The method provides for running a jetting hose through a first window by turning the jetting hose across a bend radius equivalent to the full inner diameter of the production casing. The production casing may be, for example, standard 4.5- to 7-inch O.D. production casing (including a production liner) having inner diameters of about 3.83 to 6.54 inches (9.7 to 16.6 cm). Tool configurations for larger casing sizes are possible, depending on the I.D. of the slimhole region through which the casing must be accessed. In one embodiment, the production casing has a 4.5-inch O.D. and an I.D. ranging from 3.83 to 4.1 inches (9.7 to 10.4 cm), able (in run-in position) to pass through a slimhole region comprised of 2⅜ths inch O.D. (1.85 to 1.99-inch I.D.) standard oilfield tubing coupled with either a 1.78 to 1.87-inch I.D. seating nipple, packer, or both.

The method further provides jetting a lateral borehole into the subsurface formation. This is done by using hydraulic fluid. In one embodiment, the borehole is jetted at a depth of greater than 400 feet, and to a length of at least 50 feet (15.2 meters) from the wellbore. The tool assembly 300 can also be rotated around the casing I.D. allowing multiple radial boreholes to be created while still anchored in the casing.

Use of the downhole tool assembly 300 and the steps shown in FIGS. 10A through 10E beneficially allows the operator to continue production of a flowing well during the process of jetting a lateral borehole 1090. If no significant increase in oil and/or gas production rate is observed in connection with fluid returns, the operator may choose to cease jetting that specific mini-lateral. The operator can then index the assembly 300 using the indexing section to another radial direction, and form a new lateral borehole. Alternatively, the operator may release the slips 345 in the anchor section, and move the tool assembly 300 to a different depth within the target pay zone, or to a newly-targeted pay zone altogether, before beginning a new jetting procedure. Conversely, if favorable production increase is observed, the operator may attempt to maximize the length and/or diameter of that specific lateral borehole. Hence, “real time” production and pressure responses are realized in jetting boreholes using the assembly 300 herein.
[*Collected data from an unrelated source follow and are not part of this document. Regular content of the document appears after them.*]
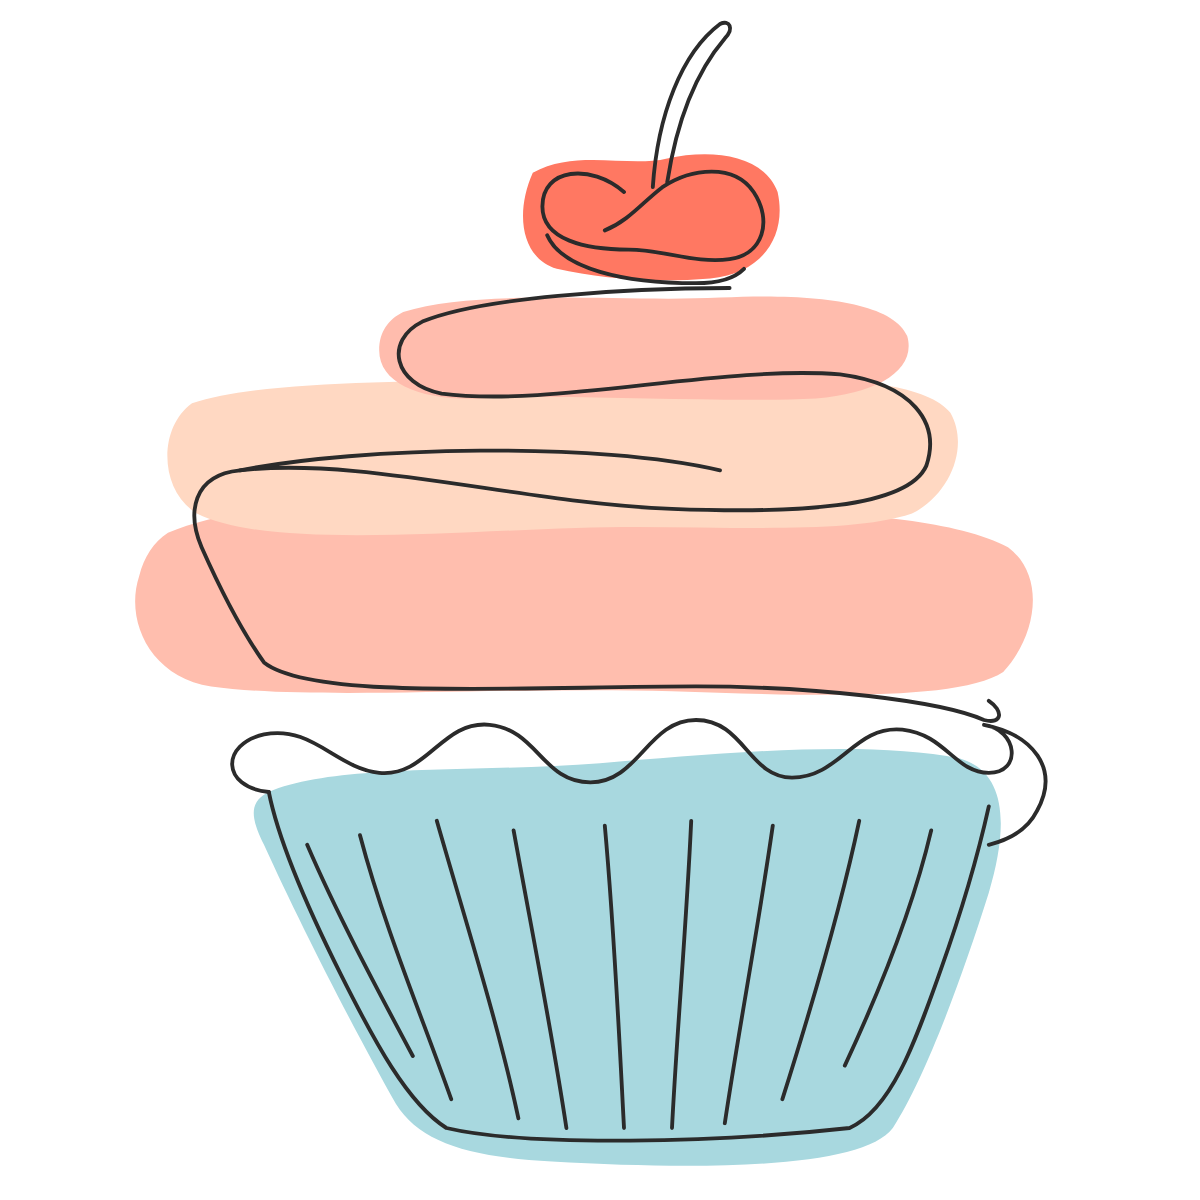
<!DOCTYPE html>
<html lang="en">
<head>
<meta charset="utf-8">
<title>Cherry Cupcake</title>
<style>
  :root {
    --paper: #ffffff;
    --ink: #2b2b2b;
    --cherry: #ff7862;
    --frosting-rose: #ffbcad;
    --frosting-peach: #ffd8c2;
    --frosting-pink: #ffbeae;
    --wrapper-blue: #a8d8df;
  }
  html, body {
    margin: 0;
    padding: 0;
    width: 1200px;
    height: 1200px;
    overflow: hidden;
    background: var(--paper);
  }
  .cupcake {
    display: block;
    width: 1200px;
    height: 1200px;
  }
  .ink {
    fill: none;
    stroke: var(--ink);
    stroke-width: 1.6;
    stroke-linecap: round;
    stroke-linejoin: round;
  }
</style>
</head>
<body>
<svg class="cupcake" viewBox="0 0 500 500" role="img" aria-label="Line drawing of a cupcake with swirled frosting and a cherry">
  <!-- colour washes -->
  <g class="washes">
    <path class="wrapper-wash" fill="var(--wrapper-blue)" d="M112 330 C140 318 200 322 250 318 C300 314 360 308 400 316 C420 322 420 345 412 372 C400 410 385 450 372 470 C360 486 300 488 230 484 C195 482 175 476 165 460 C148 430 125 385 110 352 C104 340 104 334 112 330 Z"/>
    <path class="frosting-base-wash" fill="var(--frosting-pink)" d="M70 222 C110 205 200 206 260 210 C320 213 390 212 420 228 C436 240 432 265 418 280 C400 292 340 290 280 288 C210 286 130 292 88 286 C62 282 52 258 58 240 C60 232 64 226 70 222 Z"/>
    <path class="frosting-middle-wash" fill="var(--frosting-peach)" d="M80 168 C120 155 220 160 290 158 C340 156 385 158 396 172 C404 186 396 206 380 214 C350 224 290 218 240 220 C180 222 110 228 82 214 C66 204 66 178 80 168 Z"/>
    <path class="frosting-top-wash" fill="var(--frosting-rose)" d="M168 130 C200 120 260 126 300 124 C340 122 372 126 378 140 C382 154 366 164 340 166 C300 168 240 164 200 166 C176 167 158 160 158 146 C158 138 162 133 168 130 Z"/>
    <path class="cherry-wash" fill="var(--cherry)" d="M222 72 C240 62 262 70 278 66 C296 62 318 64 324 80 C328 98 318 114 296 116 C272 118 250 116 232 112 C218 108 214 90 222 72 Z"/>
  </g>

  <!-- ink lines -->
  <g class="ink-lines">
    <path class="ink cherry-stem" d="M272 78 C274 48 284 22 300 10 C304 8 306 12 302 16 C290 30 282 50 278 76"/>
    <path class="ink cherry-outline" d="M260 80 C246 68 226 70 226 86 C226 100 244 104 262 104 C276 104 290 110 304 108 C318 106 322 92 314 80 C306 68 288 70 276 78 C268 84 262 92 252 96"/>
    <path class="ink cherry-outline" d="M228 98 C234 112 260 118 290 118 C300 118 306 116 310 112"/>
    <path class="ink frosting-swirl" d="M304 120 C260 120 200 124 176 134 C160 142 164 160 184 164 C230 170 300 152 350 156 C380 160 392 176 386 194 C378 212 330 214 280 212 C220 210 150 190 100 196 C80 198 78 214 84 228 C92 246 100 262 110 276 C130 292 220 286 290 286 C340 286 392 292 410 300 C418 302 418 296 412 292"/>
    <path class="ink frosting-swirl" d="M100 196 C150 186 250 184 300 196"/>
    <path class="ink wrapper-rim" d="M112 330 C92 328 92 310 110 306 C130 302 140 320 158 322 C178 324 184 300 204 302 C224 304 226 326 246 326 C266 326 270 300 290 300 C310 300 312 324 330 324 C350 324 356 302 376 304 C394 306 398 322 412 322 C426 322 424 304 410 302 C430 306 442 320 432 338 C428 346 420 350 412 352"/>
    <path class="ink wrapper-body" d="M112 330 C116 350 128 378 142 406 C156 434 170 460 186 470 C220 478 300 476 354 470 C372 462 382 432 392 404 C402 376 408 354 412 336"/>
    <path class="ink wrapper-pleat" d="M128 352 C140 380 156 410 172 440"/>
    <path class="ink wrapper-pleat" d="M150 348 C160 386 176 424 188 458"/>
    <path class="ink wrapper-pleat" d="M182 342 C194 384 208 428 216 466"/>
    <path class="ink wrapper-pleat" d="M214 346 C222 390 230 430 236 470"/>
    <path class="ink wrapper-pleat" d="M252 344 C256 388 258 432 260 470"/>
    <path class="ink wrapper-pleat" d="M288 342 C286 386 282 430 280 470"/>
    <path class="ink wrapper-pleat" d="M322 344 C316 386 308 428 302 468"/>
    <path class="ink wrapper-pleat" d="M358 342 C350 380 338 420 326 458"/>
    <path class="ink wrapper-pleat" d="M388 346 C380 380 366 414 352 444"/>
  </g>
</svg>
</body>
</html>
Given the subject method and invention, no cement squeezes are required to remediate wells in these situations. A slimhole recompletion, where the casing leaks are isolated by running a packer on the end of the production tubing and/or cementing the production tubing in place inside the well's production casing, can immediately isolate the producing formation from the casing leak. Any drilling mud left in the wellbore opposite the producing formation can then be jetted out with the same coiled tubing unit that will subsequently perform the lateral jetting operations. The hydraulically jetted horizontal lateral boreholes will then be able to access “fresh rock” either: (1) well beyond the damaged area within the pay zone invaded by mud and/or mud filtrate; or, (2) along a different azimuth altogether from that of a mud-damaged interface of an original hydraulic fracture plane.

In addition to these benefits, the systems and methods allow the operator to maximize power output, as a larger jetting hose may be deployed as compared to the hose size that the operator could use with previously known systems and methods. The system utilizes substantially the entire inner diameter of the casing as the bend radius for a hydraulic jetting hose, thus providing for the maximum hydraulic horsepower at the jetting nozzle.

While it will be apparent that the inventions herein described are well calculated to achieve the benefits and advantages set forth above, it will be appreciated that the inventions are susceptible to modification, variation and change without departing from the spirit thereof. While it is realized that certain embodiments of the invention have been disclosed herein, it is perceived that further modifications will occur to those skilled in the art, and such obvious modifications are intended to be within the scope and spirit of the present invention.